First, Teddy Mars: Almost an Outlaw by Molly B. Burnham.

I picked up the first Teddy Mars novel, Almost a World Record Breaker, when it won the Sid Fleischman Award for humor from the Society of Children’s Book Writers and Illustrators (SCBWI). I loved it so much, I decided to read it aloud to my fourth-grade Reading Lab boys. They loved it so much, they said I should invite the Reading Lab girls next door to join them. Almost an Outlaw, the third book in the series, lives up to expectations. Find you a reading spot where it’s okay to laugh out loud.

Second, Nooks and Crannies by Jessica Lawson.

I had expectations here, too, because I’m a fan of Lawson’s The Actual and Truthful Adventures of Becky Thatcher.

How would I classify Nooks and Crannies?

It takes place in the early 1900s in England, during the reign of King Edward, so we can call it historical fiction.

The wealthy can afford electricity and motorcars, and the house where most of the story takes place has clever hidden passages.
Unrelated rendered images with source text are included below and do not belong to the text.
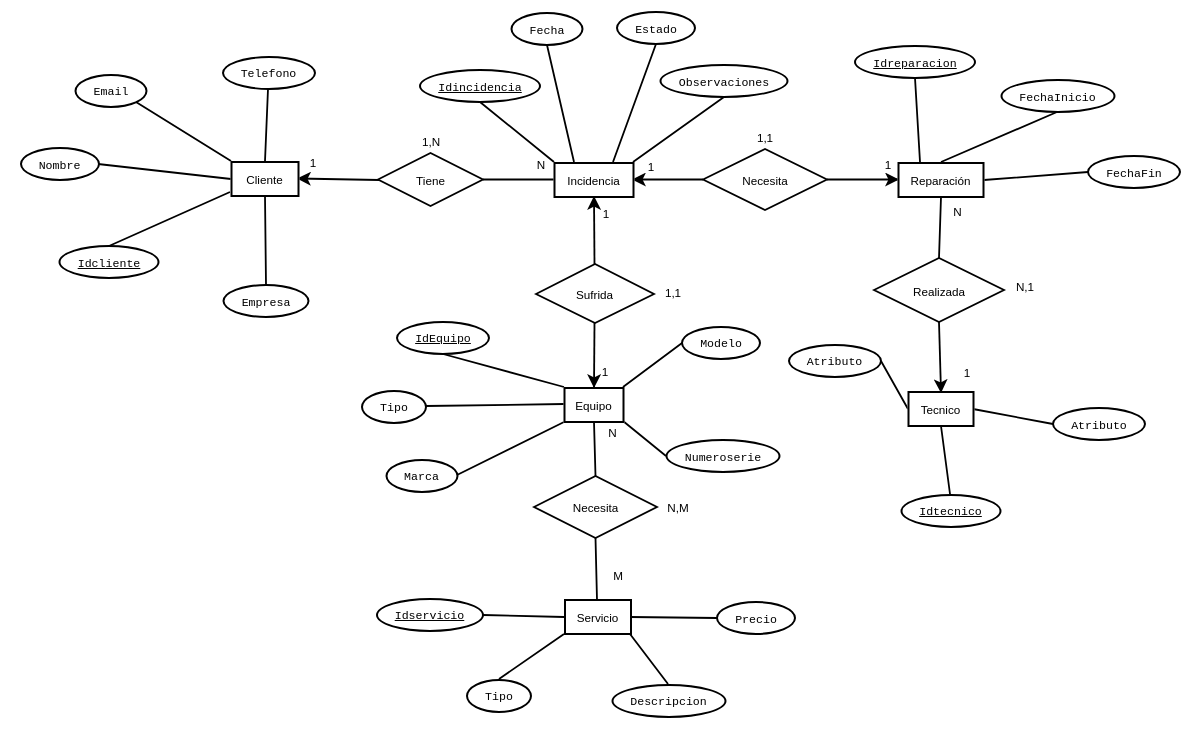
<!DOCTYPE html>
<html lang="es">
<head>
<meta charset="utf-8">
<title>Diagrama entidad-relación de incidencias</title>
<style>
:root { --ink: #000; --paper: #fff; --stroke: 1.8px; }
* { box-sizing: border-box; }
html, body { margin: 0; background: var(--paper); }
.diagram {
  position: relative; width: 1200px; height: 729px; overflow: hidden;
  background: var(--paper); color: var(--ink);
  font: 11.7px/14px "Liberation Sans", Arial, sans-serif;
}
.links { position: absolute; left: 0; top: 0; fill: none; stroke: var(--ink); stroke-width: 1.8; }
.links marker path { fill: var(--ink); stroke: none; }
.relations { fill: var(--paper); }
/* every node is centred on its --x / --y point */
.entity, .attribute, .relation, .cardinality {
  position: absolute; left: var(--x); top: var(--y); width: var(--w); height: var(--h);
  transform: translate(-50%, -50%);
  display: flex; align-items: center; justify-content: center; white-space: nowrap;
}
.entity { height: 36px; padding-top: 2px; border: 2px solid var(--ink); background: var(--paper); }
.attribute {
  height: 34px; padding-top: 3px; border: 2px solid var(--ink); border-radius: 50%;
  background: var(--paper); font-family: "Liberation Mono", monospace; font-size: 11.6px;
}
.key { text-decoration: underline; }
.relation { padding-top: 2px; }
</style>
</head>
<body>
<main class="diagram">
  <svg class="links" width="1200" height="729" viewBox="0 0 1200 729" aria-hidden="true">
    <defs>
      <marker id="arrow" markerUnits="userSpaceOnUse" markerWidth="14" markerHeight="14" refX="13" refY="7" orient="auto-start-reverse">
        <path d="M0 0L14 7L0 14L3.5 7Z"/>
      </marker>
    </defs>
    <g class="attribute-links">
      <path d="M136 102L231 161M268 89L265 161M98 164L231 179M109 246L230 192M265 196L266 285"/>
      <path d="M480 102L554 162M547 45L574 162M656 44L613 162M724 97L633 162"/>
      <path d="M915 78L920 162M1057 112L941 162M1088 172L984 180"/>
      <path d="M443 354L564 387M426 406L564 404M457 475L564 422M682 343L623 387M666 456L623 421"/>
      <path d="M881 361L908 409M1053 424L973 409M950 494L941 426"/>
      <path d="M483 615L564 617M717 618L630 617M499 679L564 634M668 684L630 634"/>
    </g>
    <g class="relation-links">
      <path d="M483 179.5H554M941 197L939 258M594 422L595.5 476M595.5 538L597 600"/>
      <g marker-end="url(#arrow)">
        <path d="M379 180L298 178.5"/>
        <path d="M703 179.5H633"/>
        <path d="M827 179.5H898"/>
        <path d="M594.5 264L594 197"/>
        <path d="M594.5 323L594 387"/>
        <path d="M939 322L941 392"/>
      </g>
    </g>
    <g class="relations">
      <polygon points="378,179.5 430.5,153 483,179.5 430.5,206"/>
      <polygon points="703,179.5 765,149 827,179.5 765,210"/>
      <polygon points="536,294 595,264 654,294 595,323"/>
      <polygon points="874,290 939,258 1004,290 939,322"/>
      <polygon points="534,507 595.5,476 657,507 595.5,538"/>
    </g>
  </svg>

  <section aria-label="Cliente">
    <div class="entity" style="--x:264.5px;--y:178.5px;--w:69px">Cliente</div>
    <div class="attribute" style="--x:268.5px;--y:72.5px;--w:94px">Telefono</div>
    <div class="attribute" style="--x:111px;--y:90.5px;--w:73px">Email</div>
    <div class="attribute" style="--x:59.5px;--y:164px;--w:80px">Nombre</div>
    <div class="attribute key" style="--x:109px;--y:262px;--w:101px">Idcliente</div>
    <div class="attribute" style="--x:266px;--y:301px;--w:87px">Empresa</div>
  </section>

  <section aria-label="Incidencia">
    <div class="entity" style="--x:593.5px;--y:179.5px;--w:81px">Incidencia</div>
    <div class="attribute key" style="--x:480px;--y:86px;--w:122px">Idincidencia</div>
    <div class="attribute" style="--x:547px;--y:29px;--w:73px">Fecha</div>
    <div class="attribute" style="--x:656px;--y:28px;--w:80px">Estado</div>
    <div class="attribute" style="--x:724px;--y:81px;--w:129px">Observaciones</div>
  </section>

  <section aria-label="Reparación">
    <div class="entity" style="--x:940.5px;--y:179.5px;--w:87px">Reparación</div>
    <div class="attribute key" style="--x:915px;--y:62px;--w:122px">Idreparacion</div>
    <div class="attribute" style="--x:1057.5px;--y:96px;--w:115px">FechaInicio</div>
    <div class="attribute" style="--x:1134px;--y:172px;--w:94px">FechaFin</div>
  </section>

  <section aria-label="Equipo">
    <div class="entity" style="--x:593.5px;--y:404.5px;--w:61px">Equipo</div>
    <div class="attribute key" style="--x:443px;--y:337.5px;--w:94px">IdEquipo</div>
    <div class="attribute" style="--x:394px;--y:406.5px;--w:66px">Tipo</div>
    <div class="attribute" style="--x:421.5px;--y:475.5px;--w:73px">Marca</div>
    <div class="attribute" style="--x:721px;--y:342.5px;--w:80px">Modelo</div>
    <div class="attribute" style="--x:723px;--y:456px;--w:115px">Numeroserie</div>
  </section>

  <section aria-label="Tecnico">
    <div class="entity" style="--x:940.5px;--y:409px;--w:67px">Tecnico</div>
    <div class="attribute" style="--x:834.5px;--y:360.5px;--w:94px">Atributo</div>
    <div class="attribute" style="--x:1099px;--y:424px;--w:94px">Atributo</div>
    <div class="attribute key" style="--x:950.5px;--y:510.5px;--w:101px">Idtecnico</div>
  </section>

  <section aria-label="Servicio">
    <div class="entity" style="--x:597.5px;--y:617px;--w:68px">Servicio</div>
    <div class="attribute key" style="--x:429.5px;--y:614.5px;--w:108px">Idservicio</div>
    <div class="attribute" style="--x:499px;--y:695.5px;--w:66px">Tipo</div>
    <div class="attribute" style="--x:756px;--y:618px;--w:80px">Precio</div>
    <div class="attribute" style="--x:668.5px;--y:700.5px;--w:115px">Descripcion</div>
  </section>

  <section aria-label="Relaciones">
    <div class="relation" style="--x:430.5px;--y:180px">Tiene</div>
    <div class="relation" style="--x:765px;--y:180px">Necesita</div>
    <div class="relation" style="--x:594.5px;--y:294px">Sufrida</div>
    <div class="relation" style="--x:939px;--y:290.5px">Realizada</div>
    <div class="relation" style="--x:595.5px;--y:507px">Necesita</div>
  </section>

  <section aria-label="Cardinalidades">
    <span class="cardinality" style="--x:313px;--y:163px">1</span>
    <span class="cardinality" style="--x:431px;--y:142px">1,N</span>
    <span class="cardinality" style="--x:541px;--y:165px">N</span>
    <span class="cardinality" style="--x:651px;--y:167px">1</span>
    <span class="cardinality" style="--x:765px;--y:138px">1,1</span>
    <span class="cardinality" style="--x:888px;--y:165px">1</span>
    <span class="cardinality" style="--x:606px;--y:214px">1</span>
    <span class="cardinality" style="--x:673px;--y:293px">1,1</span>
    <span class="cardinality" style="--x:605px;--y:372px">1</span>
    <span class="cardinality" style="--x:957.5px;--y:212px">N</span>
    <span class="cardinality" style="--x:1025px;--y:287px">N,1</span>
    <span class="cardinality" style="--x:967px;--y:373px">1</span>
    <span class="cardinality" style="--x:612.5px;--y:433px">N</span>
    <span class="cardinality" style="--x:678px;--y:508px">N,M</span>
    <span class="cardinality" style="--x:618px;--y:576px">M</span>
  </section>
</main>
</body>
</html>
This gives the book a steampunk feel even though it’s a half dozen years into the 20th Century.

It is definitely a mystery, well plotted and fast paced, but it has such quotable lines. I see no reason that good genre fiction can’t be literary fiction, as well.

The main character, despite her Dickensian life is smart and good. If you love a good mystery, settle in and read.

I heartily recommend both books for your own middle grade stacks. And if you don’t have a middle grade stack, I suggest you start one.